Updated: Jun 6
Another year of the IF Maitland Indie Festival has come and gone, with this year being extra special for so many reasons. For starters, it was the year we launched the inaugural IF Maitland Art Fest, as well as the year that I made my debut as an attending author.
As you would all know by now I volunteer my time at IF Maitland as their Marketing Manager. This opportunity has allowed me to further develop my skills, knowledge, and expertise in relation to marketing, not-for-profit organisations, and arts festivals. Volunteering whilst studying for my Masters was an additional benefit as it allowed me to put the learnings from my degree and courses into practice, which saw a significant change in growth and engagement. In fact, I am proud to say that this year we saw six events completely sold out at this year's festivals, with one of these events being booked out twice after a release of additional tickets.
This year I also focused a lot more on our branding, something that I didn't previously have the opportunity to do due to having come on board for the inaugural festival the month of the festival launch last year. Coming on board as a Committee Member meant that I got to work on the socials year-round to build a stronger, more coherent tone of voice and colour scheme across our content curation. This was especially important with the last-minute addition of Art Fest, as it meant having to be strategic in how we presented both brands under the 'umbrella' of IF Maitland. It was a little bit of a challenge seeing as both festivals were using the one communication channel to target slightly different audiences, however, using keywords - such as #ifmaitland for Indie Festival, #ifmaitlandartfest for Art Fest, #ifmaitlandjiff for the Junior Indie Festival Funday, and #IF2021 for encompassing all events featured in 2021 - as well as using the appropriate logos (or the general 'IF' logo for all other content), this was achievable.
Being an attending author this year was a dream come true and one of the many goals on my author-to-do list. Firstly, I was a panelist on Saturday's 'Podcasts & Zine' event with Ben Allan ACS CSI. Here I got to share my knowledge on student media from my previous experience working with Yak Media and OPUS Magazine, as well as currently at UoN Writers' Club with their annual anthology. This event was moderated by Jamie Lewis, which I was very excited about as it is always a pleasure to work with him. It was also great meeting and chatting with Ben Allan - whose knowledge was on the Australian podcasting and film environments - and discovering how much overlap there was between our different mediums of storytelling.
Then, on Sunday 30th May, I hosted my very first book launch for my debut contemporary romance "Once We Were", which was released five months now.
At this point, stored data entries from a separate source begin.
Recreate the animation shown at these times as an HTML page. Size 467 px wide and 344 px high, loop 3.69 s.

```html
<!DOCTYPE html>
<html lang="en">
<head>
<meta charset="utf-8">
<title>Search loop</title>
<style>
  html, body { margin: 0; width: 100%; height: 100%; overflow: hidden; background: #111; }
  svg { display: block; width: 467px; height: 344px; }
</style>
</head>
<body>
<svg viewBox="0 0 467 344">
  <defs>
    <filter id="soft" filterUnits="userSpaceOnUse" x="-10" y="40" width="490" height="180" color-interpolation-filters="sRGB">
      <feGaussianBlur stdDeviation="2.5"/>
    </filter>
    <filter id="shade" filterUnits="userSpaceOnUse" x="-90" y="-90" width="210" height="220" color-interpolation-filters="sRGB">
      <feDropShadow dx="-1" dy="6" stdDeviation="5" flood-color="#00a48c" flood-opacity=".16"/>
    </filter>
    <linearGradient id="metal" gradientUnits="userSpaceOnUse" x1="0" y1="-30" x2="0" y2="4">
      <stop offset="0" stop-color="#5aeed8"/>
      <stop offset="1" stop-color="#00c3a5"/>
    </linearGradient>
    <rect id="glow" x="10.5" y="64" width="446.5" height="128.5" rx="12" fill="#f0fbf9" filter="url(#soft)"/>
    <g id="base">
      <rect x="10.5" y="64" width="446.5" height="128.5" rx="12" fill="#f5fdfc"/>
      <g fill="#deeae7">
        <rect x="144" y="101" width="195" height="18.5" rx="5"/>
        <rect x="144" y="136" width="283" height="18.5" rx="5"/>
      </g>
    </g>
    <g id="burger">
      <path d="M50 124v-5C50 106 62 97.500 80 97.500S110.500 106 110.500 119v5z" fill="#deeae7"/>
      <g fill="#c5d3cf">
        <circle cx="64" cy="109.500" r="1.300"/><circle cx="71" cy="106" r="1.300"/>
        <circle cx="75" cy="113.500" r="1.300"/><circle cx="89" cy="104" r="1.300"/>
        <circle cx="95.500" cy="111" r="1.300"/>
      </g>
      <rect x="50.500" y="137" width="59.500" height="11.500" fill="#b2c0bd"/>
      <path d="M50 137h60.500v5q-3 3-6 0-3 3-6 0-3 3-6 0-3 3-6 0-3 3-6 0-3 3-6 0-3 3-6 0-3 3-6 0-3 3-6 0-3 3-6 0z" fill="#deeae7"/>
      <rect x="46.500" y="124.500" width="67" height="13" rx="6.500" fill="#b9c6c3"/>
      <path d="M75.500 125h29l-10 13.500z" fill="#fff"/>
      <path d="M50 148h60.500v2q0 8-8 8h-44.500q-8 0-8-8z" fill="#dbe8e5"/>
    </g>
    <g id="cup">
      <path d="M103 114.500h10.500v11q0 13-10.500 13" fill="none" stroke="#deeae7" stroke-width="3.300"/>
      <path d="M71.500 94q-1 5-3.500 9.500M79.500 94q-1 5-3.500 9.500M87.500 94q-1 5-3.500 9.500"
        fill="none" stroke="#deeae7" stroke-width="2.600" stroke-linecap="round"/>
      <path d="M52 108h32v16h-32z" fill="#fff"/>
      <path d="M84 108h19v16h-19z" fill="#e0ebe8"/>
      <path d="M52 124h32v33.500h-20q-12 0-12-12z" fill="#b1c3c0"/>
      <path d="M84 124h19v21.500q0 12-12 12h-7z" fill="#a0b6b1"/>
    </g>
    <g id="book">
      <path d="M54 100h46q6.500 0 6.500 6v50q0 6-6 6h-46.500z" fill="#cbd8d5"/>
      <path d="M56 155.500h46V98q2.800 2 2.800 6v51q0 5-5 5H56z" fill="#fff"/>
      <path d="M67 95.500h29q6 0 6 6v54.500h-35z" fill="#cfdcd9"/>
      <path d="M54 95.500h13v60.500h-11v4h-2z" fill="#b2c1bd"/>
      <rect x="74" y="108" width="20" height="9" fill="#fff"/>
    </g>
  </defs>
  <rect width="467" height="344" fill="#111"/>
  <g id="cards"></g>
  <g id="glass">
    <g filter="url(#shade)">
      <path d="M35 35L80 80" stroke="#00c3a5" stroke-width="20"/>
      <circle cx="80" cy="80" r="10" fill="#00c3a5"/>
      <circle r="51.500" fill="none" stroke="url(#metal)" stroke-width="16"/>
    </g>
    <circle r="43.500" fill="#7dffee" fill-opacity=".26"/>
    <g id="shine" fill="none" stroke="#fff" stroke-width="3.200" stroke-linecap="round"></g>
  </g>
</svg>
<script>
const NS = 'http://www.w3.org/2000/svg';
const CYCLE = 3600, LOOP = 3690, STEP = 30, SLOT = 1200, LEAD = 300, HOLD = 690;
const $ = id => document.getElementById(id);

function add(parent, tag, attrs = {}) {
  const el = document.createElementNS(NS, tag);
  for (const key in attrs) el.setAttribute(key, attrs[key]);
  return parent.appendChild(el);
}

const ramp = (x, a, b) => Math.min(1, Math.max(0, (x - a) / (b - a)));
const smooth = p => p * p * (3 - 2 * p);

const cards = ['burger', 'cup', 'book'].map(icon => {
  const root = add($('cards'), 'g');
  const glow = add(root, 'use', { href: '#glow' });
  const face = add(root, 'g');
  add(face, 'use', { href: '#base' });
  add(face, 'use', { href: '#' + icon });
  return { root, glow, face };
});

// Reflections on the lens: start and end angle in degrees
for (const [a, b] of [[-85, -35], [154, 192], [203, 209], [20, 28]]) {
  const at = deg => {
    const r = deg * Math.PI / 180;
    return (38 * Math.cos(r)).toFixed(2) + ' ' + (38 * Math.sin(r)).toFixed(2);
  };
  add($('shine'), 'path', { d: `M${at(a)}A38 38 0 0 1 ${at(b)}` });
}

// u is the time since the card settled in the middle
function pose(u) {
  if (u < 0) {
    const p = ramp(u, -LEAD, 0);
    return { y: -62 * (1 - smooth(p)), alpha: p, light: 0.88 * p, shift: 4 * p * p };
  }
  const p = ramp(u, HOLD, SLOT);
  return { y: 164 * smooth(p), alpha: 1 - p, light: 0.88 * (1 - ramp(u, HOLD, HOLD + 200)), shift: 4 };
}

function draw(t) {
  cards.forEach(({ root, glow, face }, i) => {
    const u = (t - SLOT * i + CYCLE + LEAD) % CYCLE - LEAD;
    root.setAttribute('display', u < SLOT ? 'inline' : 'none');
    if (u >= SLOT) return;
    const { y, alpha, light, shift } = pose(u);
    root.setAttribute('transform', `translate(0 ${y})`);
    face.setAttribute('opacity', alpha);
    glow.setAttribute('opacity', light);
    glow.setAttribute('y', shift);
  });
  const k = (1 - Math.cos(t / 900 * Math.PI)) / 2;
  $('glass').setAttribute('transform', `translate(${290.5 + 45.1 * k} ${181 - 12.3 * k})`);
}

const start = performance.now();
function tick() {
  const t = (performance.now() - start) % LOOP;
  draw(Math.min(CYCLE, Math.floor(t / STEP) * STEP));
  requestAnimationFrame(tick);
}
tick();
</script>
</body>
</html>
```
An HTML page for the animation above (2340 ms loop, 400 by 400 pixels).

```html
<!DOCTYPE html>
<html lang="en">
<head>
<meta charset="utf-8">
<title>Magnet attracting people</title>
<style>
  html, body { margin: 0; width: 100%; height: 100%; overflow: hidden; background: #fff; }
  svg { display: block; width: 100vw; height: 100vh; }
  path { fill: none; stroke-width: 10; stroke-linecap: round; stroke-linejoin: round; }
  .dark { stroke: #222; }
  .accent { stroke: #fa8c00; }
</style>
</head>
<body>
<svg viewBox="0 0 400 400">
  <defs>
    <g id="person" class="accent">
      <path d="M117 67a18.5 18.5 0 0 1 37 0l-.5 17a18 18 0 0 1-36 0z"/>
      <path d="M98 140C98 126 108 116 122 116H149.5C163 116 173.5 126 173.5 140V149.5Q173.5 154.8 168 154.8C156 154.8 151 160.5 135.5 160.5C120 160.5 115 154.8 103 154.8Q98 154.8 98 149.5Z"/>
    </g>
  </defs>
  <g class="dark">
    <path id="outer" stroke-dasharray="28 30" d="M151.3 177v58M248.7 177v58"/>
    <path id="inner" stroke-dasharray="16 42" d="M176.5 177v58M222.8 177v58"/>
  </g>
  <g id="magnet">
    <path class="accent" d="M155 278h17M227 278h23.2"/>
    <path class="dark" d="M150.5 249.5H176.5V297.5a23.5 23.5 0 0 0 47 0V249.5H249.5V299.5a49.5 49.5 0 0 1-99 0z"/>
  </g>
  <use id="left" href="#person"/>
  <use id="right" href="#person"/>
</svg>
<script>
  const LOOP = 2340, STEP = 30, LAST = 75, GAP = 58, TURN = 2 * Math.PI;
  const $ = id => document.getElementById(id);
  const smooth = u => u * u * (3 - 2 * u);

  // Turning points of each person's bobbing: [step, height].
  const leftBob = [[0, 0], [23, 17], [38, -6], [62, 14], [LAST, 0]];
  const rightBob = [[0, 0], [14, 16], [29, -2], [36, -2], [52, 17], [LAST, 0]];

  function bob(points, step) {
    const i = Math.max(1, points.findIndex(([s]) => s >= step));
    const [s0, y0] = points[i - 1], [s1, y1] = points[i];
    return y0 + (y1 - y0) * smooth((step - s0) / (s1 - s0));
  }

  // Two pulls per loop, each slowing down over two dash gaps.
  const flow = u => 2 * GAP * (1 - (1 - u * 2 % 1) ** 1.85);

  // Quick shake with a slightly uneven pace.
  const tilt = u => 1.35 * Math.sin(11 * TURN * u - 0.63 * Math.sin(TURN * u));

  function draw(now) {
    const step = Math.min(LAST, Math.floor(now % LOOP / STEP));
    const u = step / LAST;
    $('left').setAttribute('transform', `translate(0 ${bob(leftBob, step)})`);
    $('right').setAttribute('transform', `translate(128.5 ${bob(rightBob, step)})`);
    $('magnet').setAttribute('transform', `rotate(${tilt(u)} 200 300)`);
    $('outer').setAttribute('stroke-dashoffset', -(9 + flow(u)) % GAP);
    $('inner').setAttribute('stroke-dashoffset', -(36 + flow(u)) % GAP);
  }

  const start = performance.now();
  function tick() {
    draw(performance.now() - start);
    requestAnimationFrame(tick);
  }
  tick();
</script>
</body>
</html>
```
It was amazing to finally have that moment of launching my book face-to-face, which I hadn't had the opportunity to do until now due to COVID restraints. While it was only a small gathering of my friends (and some new faces) it really made my day, especially knowing how many of them had travelled out of their way to make the event. To make it even more meaningful, it was hosted in such a beautiful venue (Mansfield House Maitland) and was followed up by a book signing at the Festival Bookshop. Plus, my best friend (OPUS Media Officer and UoN Writers' Club President), Tyler Bridges, hosted the event and read her favourite (non-spoiler-filled) scene from my book, which I loved because what she had chosen was a surprise to even me, but happened to be a scene inspired by our trip together to Paris in high school. If there was one thing I could change about the event, however, it would be to also read one of my own fave non-spoiler-filled scenes from the book (which is the beginning of Chapter 4 for those who would like to know). While I had planned to read this scene, my 'festival hat' had come on during the event, and I became wary of how much time I had left, how I still had to do Q&As with the audience, and how I had to wrap up on time for next event to set up.
Lastly, I was also fortunate enough to host a workshop this year titled 'Sip n Write', a tribute to the UoN Writers' Club 'Scribblings on Servivettes' events, however with wine instead of coffee. This event was a small, intimate affair where I met two new local writers - Mark and Dylan. We chatted over drinks about the publishing industry and life as local writers - in fact, we were so busy talking that we didn't even do any writing!
Overall I expected to be very nervous at being an attending author at the festival, however, I surprisingly wasn't. I don't know if it was because I was quite distracted by marketing the event most of the time that I didn't have a moment to think about my own events all that much, or if over the year's working in the arts and at festivals my confidence in presenting in front of crowds has grown. Perhaps it was a combination of both? Either way, I did a lot better than I had anticipated I would for my first time, and now my future gigs don't seem so scary.
If you didn't make it to this year's festival, I hope you can join us for next year's (dates TBC).
And if you did attend, then please don't forget to share your photos with us on social media using the hashtags below & by tagging us! (There's a good chance I will reshare anything you post). Plus, I've also updated our Facebook page with photos from the 2021 Festival, which you're welcome to download for your own use.